Southern Arizona Democratic lawmakers balked at President Trump’s offer to give temporary legal status for “dreamers” in exchange for $5.7 billion in federal funding for his border wall.
Some of the strongest pushback came from the two Democrats whose congressional districts represent the roughly 370 miles of Arizona-Mexico border.
“Today’s ‘compromise’ is the same old recycled rhetoric, lies, and backtracking that we’ve come to expect from Donald Trump,” Rep. Raul Grijalva said. “Once again, he used his presidential pulpit to falsely characterize the borderlands as dens of crime and horror while refusing to acknowledge the role his policies have played in creating the humanitarian crisis we see at the border today.”
Grijalva, whose district spans from Nogales to the California border, said the man known for the “Art of the Deal” failed to live up to his reputation with his address Saturday, offering a “half-baked solution” to Congress.
“Throughout his entire presidency, Trump has repeatedly demonstrated his inability to negotiate in good faith. Time and time again, he’s used dreamers, TPS (Temporary Protected Status) recipients, and families seeking asylum as pawns in a sick game to get his ridiculous wall for his shrinking base,” Grijalva said.
“Talk about reforming our immigration system rings hollow when congressional Republicans — long before Trump entered office — repeatedly killed attempts at comprehensive immigration reform.”
The Tucson Democrat said Republicans need to acknowledge that they have long fought proposed fixes to border security, noting the GOP opposed the “Gang of Eight” immigration proposal back when it emerged in 2013.

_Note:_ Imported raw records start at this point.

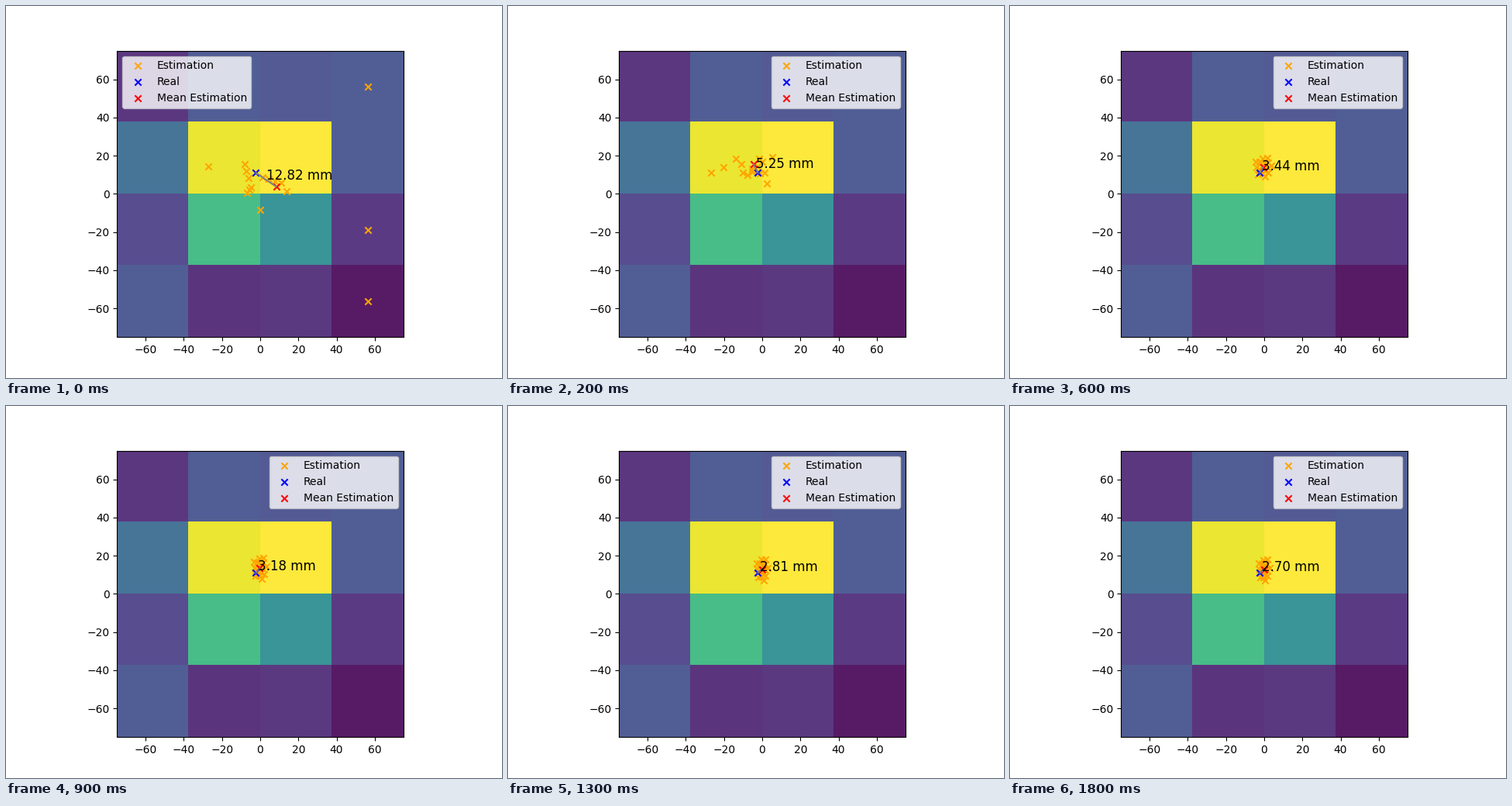
Recreate the animation shown at these times as a matplotlib script. Size 640x480 px, loop 1900 ms.

```python
import numpy as np
import matplotlib.pyplot as plt
from matplotlib.animation import FuncAnimation

FRAMES, STEP = 19, 100
HALF = 75
COUNT = 16
REAL = np.array([-2.25, 11.0])

GRID = [
    [0.088, 0.226, 0.212, 0.232],
    [0.328, 0.965, 1.000, 0.232],
    [0.165, 0.662, 0.473, 0.102],
    [0.228, 0.080, 0.095, 0.000],
]

# Key steps of the mean's path around the real spot.
STEPS = [0, 1, 4, 6, 9, 13, 18]
DISTANCE = [12.82, 5.61, 4.53, 3.44, 3.18, 2.81, 2.70]
BEARING = [-34.2, 162, 25, 61, 50, 42, 39]

GOLDEN = 137.508
PHASE = 158.4


def strokes(*rows):
    """Evenly spaced points along short lines: (start, end, count)."""
    return np.vstack([np.linspace(a, b, n) for a, b, n in rows])


FIRST = strokes(((-8.3, 15.4), (-6, 8.4), 3), ((-6.7, 0.6), (-4.7, 3.6), 3),
                ((1.3, 8.7), (10.8, 5.8), 4), ((14, 1.2), (0.2, -8.2), 2),
                ((-27, 14.2), (56.25, 56.25), 2),
                ((56.25, -18.75), (56.25, -56.25), 2))
WIDE = strokes(((-37.7, 8.5), (-18.9, 18.6), 3), ((-13.2, 16.3), (-7, 12), 2),
               ((-12, 7.8), (-1, 9.8), 5), ((0, 17.5), (7.5, 20.4), 3),
               ((6.3, 7.3), (5.1, 2.8), 2), ((-2.6, 11.8), (-2.6, 11.8), 1))


def mean_at(i):
    dist = np.interp(i, STEPS, DISTANCE)
    a = np.radians(np.interp(i, STEPS, BEARING))
    return REAL + dist * np.array([np.cos(a), np.sin(a)])


def cluster(i, mean):
    """Golden-angle spiral in an ellipse that narrows over time."""
    k = np.arange(COUNT)
    r = np.sqrt((k + 0.5) / COUNT)
    a = np.radians(PHASE + GOLDEN * k)
    width = np.interp(i, [4, 9, 18], [5.8, 3.8, 3.3])
    height = np.interp(i, [4, 9], [5.0, 6.2])
    return mean + np.column_stack([width * r * np.cos(a),
                                   height * r * np.sin(a)])


def estimates(i, mean):
    if i == 0:
        return FIRST
    t = min((i - 1) / 3, 1)
    return WIDE * (1 - t) + cluster(i, mean) * t


fig, ax = plt.subplots(figsize=(6.4, 4.8), dpi=100)
ax.imshow(GRID, extent=(-HALF, HALF, -HALF, HALF), cmap="viridis",
          vmin=0, vmax=1, alpha=0.9)
guesses = ax.scatter([], [], marker="x", color="orange", label="Estimation")
ax.scatter(*REAL, marker="x", color="blue", label="Real")
centre = ax.scatter([], [], marker="x", color="red", label="Mean Estimation")
link, = ax.plot([], [], color="gray")
label = ax.text(0, 0, "", fontsize=12)
legend = ax.legend(loc="upper left")
ax.set_xlim(-HALF, HALF)
ax.set_ylim(-HALF, HALF)


def update(i):
    mean = mean_at(i)
    guesses.set_offsets(estimates(i, mean))
    centre.set_offsets([mean])
    link.set_data(*zip(REAL, mean))
    label.set_position((REAL + mean) / 2)
    label.set_text(f"{np.hypot(*(mean - REAL)):.2f} mm")
    legend.set_loc("upper left" if i == 0 else "upper right")
    return guesses, centre, link, label, legend


anim = FuncAnimation(fig, update, frames=FRAMES, interval=STEP,
                     repeat=True, repeat_delay=0)
plt.show()
```
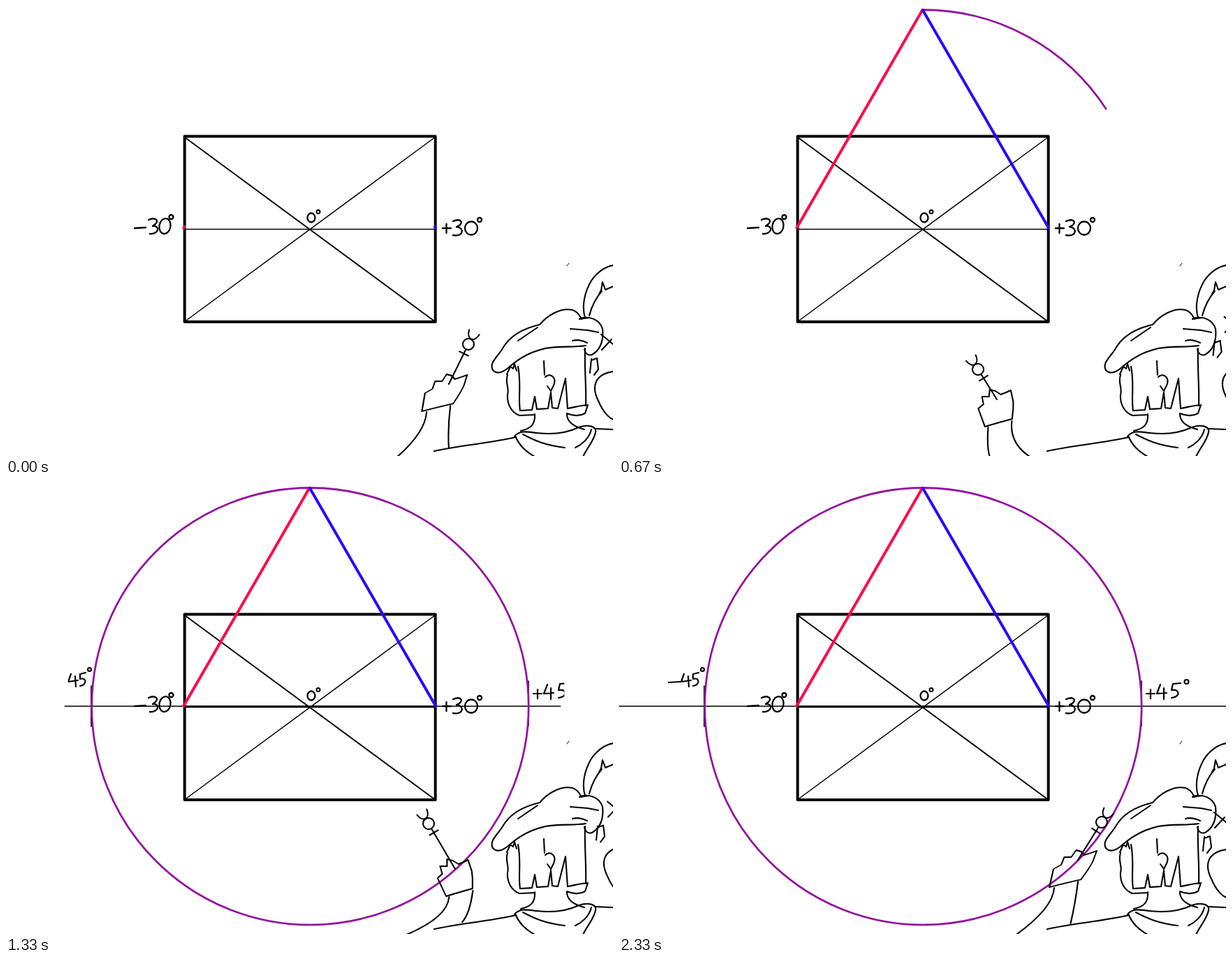
Write an HTML page that moves like this. It is 869x644 px and loops after 2500 ms.

```html
<!DOCTYPE html>
<html lang="en">
<head>
<meta charset="utf-8">
<title>Angles in a circle of view</title>
<style>
  html, body { margin: 0; width: 100%; height: 100%; overflow: hidden; background: #fff; }
  svg { display: block; width: 100%; height: 100%; fill: none; stroke: #000; stroke-linecap: round; stroke-linejoin: round; }
</style>
</head>
<body>
<svg viewBox="0 0 869 644">
  <defs>
    <clipPath id="axisClip"><rect id="axisWipe" y="0" height="644"/></clipPath>
    <clipPath id="labelClip"><rect id="labelWipe" y="0" height="644"/></clipPath>
  </defs>

  <!-- Picture plane -->
  <path stroke-width="1.5" d="M256 451.5 614 188M255 319.5H615"/>
  <path stroke-width="1.9" d="M256 188 614 451.5"/>
  <rect x="255.7" y="186.5" width="359" height="265.5" stroke-width="4"/>
  <g stroke-width="2.3">
    <g aria-label="-30°">
      <path d="M184 318 200 317M204 306C212 302 220 306 214 312L210 315C221 314 219 327 206 326"/>
      <ellipse cx="227.5" cy="315" rx="8" ry="11" transform="rotate(10 227.5 315)"/>
      <circle cx="236.5" cy="302" r="3"/>
    </g>
    <g aria-label="+30°">
      <path d="M625 318H637M630.5 312V325M640 308C649 304 656 308 649 314L645 316C657 317 655 331 640 328"/>
      <ellipse cx="666" cy="318" rx="9" ry="9.5"/>
      <circle cx="678" cy="306" r="3"/>
    </g>
    <g aria-label="0°">
      <ellipse cx="437" cy="303" rx="5.5" ry="6.5"/>
      <circle cx="447" cy="294.5" r="2.5" stroke-width="2"/>
    </g>
  </g>

  <!-- Growing construction -->
  <g clip-path="url(#axisClip)">
    <path stroke-width="1.7" d="M0 318H869M122 289V347M748 282V346"/>
    <path stroke-width="2.8" d="M256 318.5H614"/>
  </g>
  <g clip-path="url(#labelClip)" stroke-width="2.2">
    <g aria-label="-45°">
      <path d="M71 284 87 283M93 272 89 283 103 281M99 275 100 290M114 270 106 272 106 279C116 276 116 288 106 289"/>
      <circle cx="119.5" cy="265.5" r="2.5"/>
    </g>
    <g aria-label="+45°">
      <path d="M755 300H767M761 294V307M775 287 770 300 784 299M780 292V308M804 285 793 286 791 295C802 292 805 305 791 306"/>
      <circle cx="812.5" cy="283" r="3"/>
    </g>
  </g>
  <circle id="ring" pathLength="100" cx="435.5" cy="318.2" r="312.7" transform="rotate(-90 435.5 318.2)"
          stroke="#93169f" stroke-width="2.8" stroke-linecap="butt"/>
  <path id="red" pathLength="100" stroke="#ff0a4b" stroke-width="4" d="M254.5 317.5 434.5 5.5"/>
  <path id="blue" pathLength="100" stroke="#2a08ff" stroke-width="4" d="M615 317.5 435 6"/>

  <!-- Painter seen from behind -->
  <g stroke-width="2.1">
    <path stroke-width="1" d="M803 372 806 368"/>
    <g id="feather">
      <path d="M829 446C824 430 828 410 838 393C848 379 858 373 870 371M835 443C839 428 846 416 853 408M849 412 852 407 854 395 858 406 870 401"/>
    </g>
    <g id="hat">
      <path d="M697 521C691 511 704 502 711 490C722 471 742 461 764 456C774 444 793 431 811 435C820 438 822 445 824 448M733 479 761 460"/>
      <path d="M697 521C703 528 712 524 720 517C737 502 752 495 772 490C792 486 812 489 830 486M822 447C836 443 850 449 854 462C856 480 850 493 839 499C833 501 829 497 828 491"/>
      <path d="M808 462 833 464 848 467M811 479C818 477 826 479 832 482M821 448 835 446"/>
    </g>
    <g id="head">
      <path d="M733 516C738 540 733 560 736 579L753 578 757 559 760 577 776 576 780 553 782 575 790 576 801 533 804 576M829 490C828 520 831 545 830 572"/>
      <path d="M770 508 771 528M772 531C779 524 789 532 784 543L780 551 775 544"/>
      <path d="M717 527 722 516 726 519 728 512 731 522M718 528C714 540 721 546 718 556C717 570 724 582 735 586L757 585M804 576C815 574 825 571 833 571L829 583C820 588 810 586 803 583"/>
    </g>
    <g id="shoulders">
      <path d="M757 584C758 600 750 605 737 608M803 584C803 595 813 602 828 606M845 605 870 606M730 617C690 626 650 629 613 637"/>
      <path d="M728 616C735 606 750 610 760 611C785 614 803 611 820 603C834 598 846 602 844 610C842 622 832 632 826 645M729 615C735 630 745 638 757 645M740 613C757 622 773 629 800 632M838 606C835 619 824 628 815 632"/>
    </g>
    <path id="farHand" d="M852 470 869 484M853 492 867 477M838 505 836 525M838 507 846 504 848 520 842 528"/>
    <path id="farArm" d="M870 523C842 527 838 545 848 565C855 582 864 590 870 592"/>
    <path id="hand" d="M-21 4-28-22-20-28-21-39-11-39-9-49-1-47 6-42 14-45 21-48 23-32 22-22 19-7Q3-3-21 4"/>
    <path id="forearm"/>
    <path id="wand"/>
    <path id="symbol" d="M-8-19C-6-5 6-5 8-19M-8 0A8 8 0 1 1 8 0A8 8 0 1 1-8 0M-7 15H7"/>
  </g>
</svg>
<script>
const el = id => document.getElementById(id);
const set = (id, name, value) => el(id).setAttribute(name, value);
const FPS = 24, LOOP = 2500, DRAWING = 4;

// Path of the wand: where it is gripped and where its round head is.
const keys = [
  { at: 0, grip: [634, 541], head: [662, 484] },
  { at: 8, grip: [578, 558], head: [590, 497] },
  { at: 16, grip: [541, 563], head: [514, 520] },
  { at: 20, grip: [571, 552], head: [513, 508] },
  { at: 32, grip: [643, 551], head: [605, 486] },
  { at: 40, grip: [681, 582], head: [677, 515] },
  { at: 56, grip: [657, 538], head: [691, 484] },
];
keys.push({ ...keys[0], at: 60 });

const ease = (frame, from, to) => {
  const s = Math.min(1, Math.max(0, (frame - from) / (to - from)));
  return s * s * (3 - 2 * s);
};
const mix = (a, b, k) => a.map((v, i) => v + (b[i] - v) * k);

function drawPainter(frame) {
  const next = keys.findIndex(key => key.at > frame), a = keys[next - 1], b = keys[next];
  const k = (frame - a.at) / (b.at - a.at);
  const [gx, gy] = mix(a.grip, b.grip, k), [hx, hy] = mix(a.head, b.head, k);
  const dx = hx - gx, dy = hy - gy, length = Math.hypot(dx, dy);
  set('wand', 'd', `M${gx} ${gy}L${hx - dx * 8 / length} ${hy - dy * 8 / length}`);
  set('symbol', 'transform', `translate(${hx} ${hy}) rotate(${Math.atan2(dx, -dy) * 180 / Math.PI})`);

  // The hand leans with the wand; the forearm trails behind the wrist.
  const lean = 6 + 0.35 * dx, x = gx - lean, y = gy + 35;
  set('hand', 'transform', `matrix(1 0 ${-lean / 36} 1 ${x} ${y})`);
  set('forearm', 'd',
    `M${x - 16} ${y + 5}Q${x - 18} ${y + 34} ${313 + 0.4 * x} 645` +
    `M${x + 18} ${y - 4}Q${x + 14} ${y + 28} ${263 + 0.6 * x} ${744 - 0.18 * x}`);

  const swing = 22 * Math.max(0, Math.sin(Math.PI * frame / 40));
  set('farArm', 'transform', `translate(${swing} ${-swing * 0.3})`);
  set('farHand', 'transform', `translate(${swing * 0.7} ${-swing * 1.2})`);
}

const grow = (id, part) => set(id, 'stroke-dasharray', `${part * 100.2} 200`);
function wipe(id, centre, half) {
  set(id, 'x', centre - half);
  set(id, 'width', 2 * half);
}

function draw() {
  const time = performance.now() % LOOP;
  const frame = Math.floor((time + 4) * FPS / 1000) % 60;
  const sides = ease(frame, -0.5, 10.9);
  grow('red', sides);
  grow('blue', sides);
  grow('ring', ease(frame, 12.86, 25.34));
  const half = 440 * ease(frame, 26.5, 34.15);
  wipe('axisWipe', 439, half);
  wipe('labelWipe', 444, half);
  drawPainter(frame - frame % DRAWING);
  requestAnimationFrame(draw);
}
draw();
</script>
</body>
</html>
```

“Republicans cannot wash their hands on the issue,” Grijalva said.
The House is ready to seriously discuss hiring more customs agents, modernizing the ports of entry and a path forward for dreamers and TPS recipients, but Trump must end the shutdown first, he said.
“Democrats are ready to work across the aisle on these issues, but only when President Trump reopens the government and stops holding government funding, federal workers and dreamers hostage for his vanity wall,” he added.
Rep. Ann Kirkpatrick said Trump’s proposal shows that Republicans like Trump and Senate Majority Leader Mitch McConnell do not understand how the federal shutdown is hurting the economy.
“Mitch McConnell and President Trump don’t realize the harm of the shutdown,” Kirkpatrick said.
A proposal to give temporary status to Deferred Action for Childhood Arrivals recipients isn’t enough, she said.
“We’ve got to have permanent protection,” she said.
The Tucson Democrat says if the shutdown continues, federal workers might leave, taking jobs in the private sector.
“Employees are going to quit their jobs,” Kirkpatrick said.
Rep. Tom O’Halleran, whose district spans from the northernmost part of Tucson to the Utah border, said discussions on how to secure the border could proceed only when the federal government shutdown is over.
“We have an obligation to protect our borders, and we can do it by investing in our Border Patrol agents and smart 21st-century security technology. We must also address our broken immigration system and give dreamers stability,” O’Halleran said. “Once we reopen the federal government and get hundreds of thousands of employees back to their paying jobs, we can begin those negotiations.”
Representatives for Arizona Sens. Kyrsten Sinema and Martha McSally did not respond to requests from the Arizona Daily Star for comment Saturday.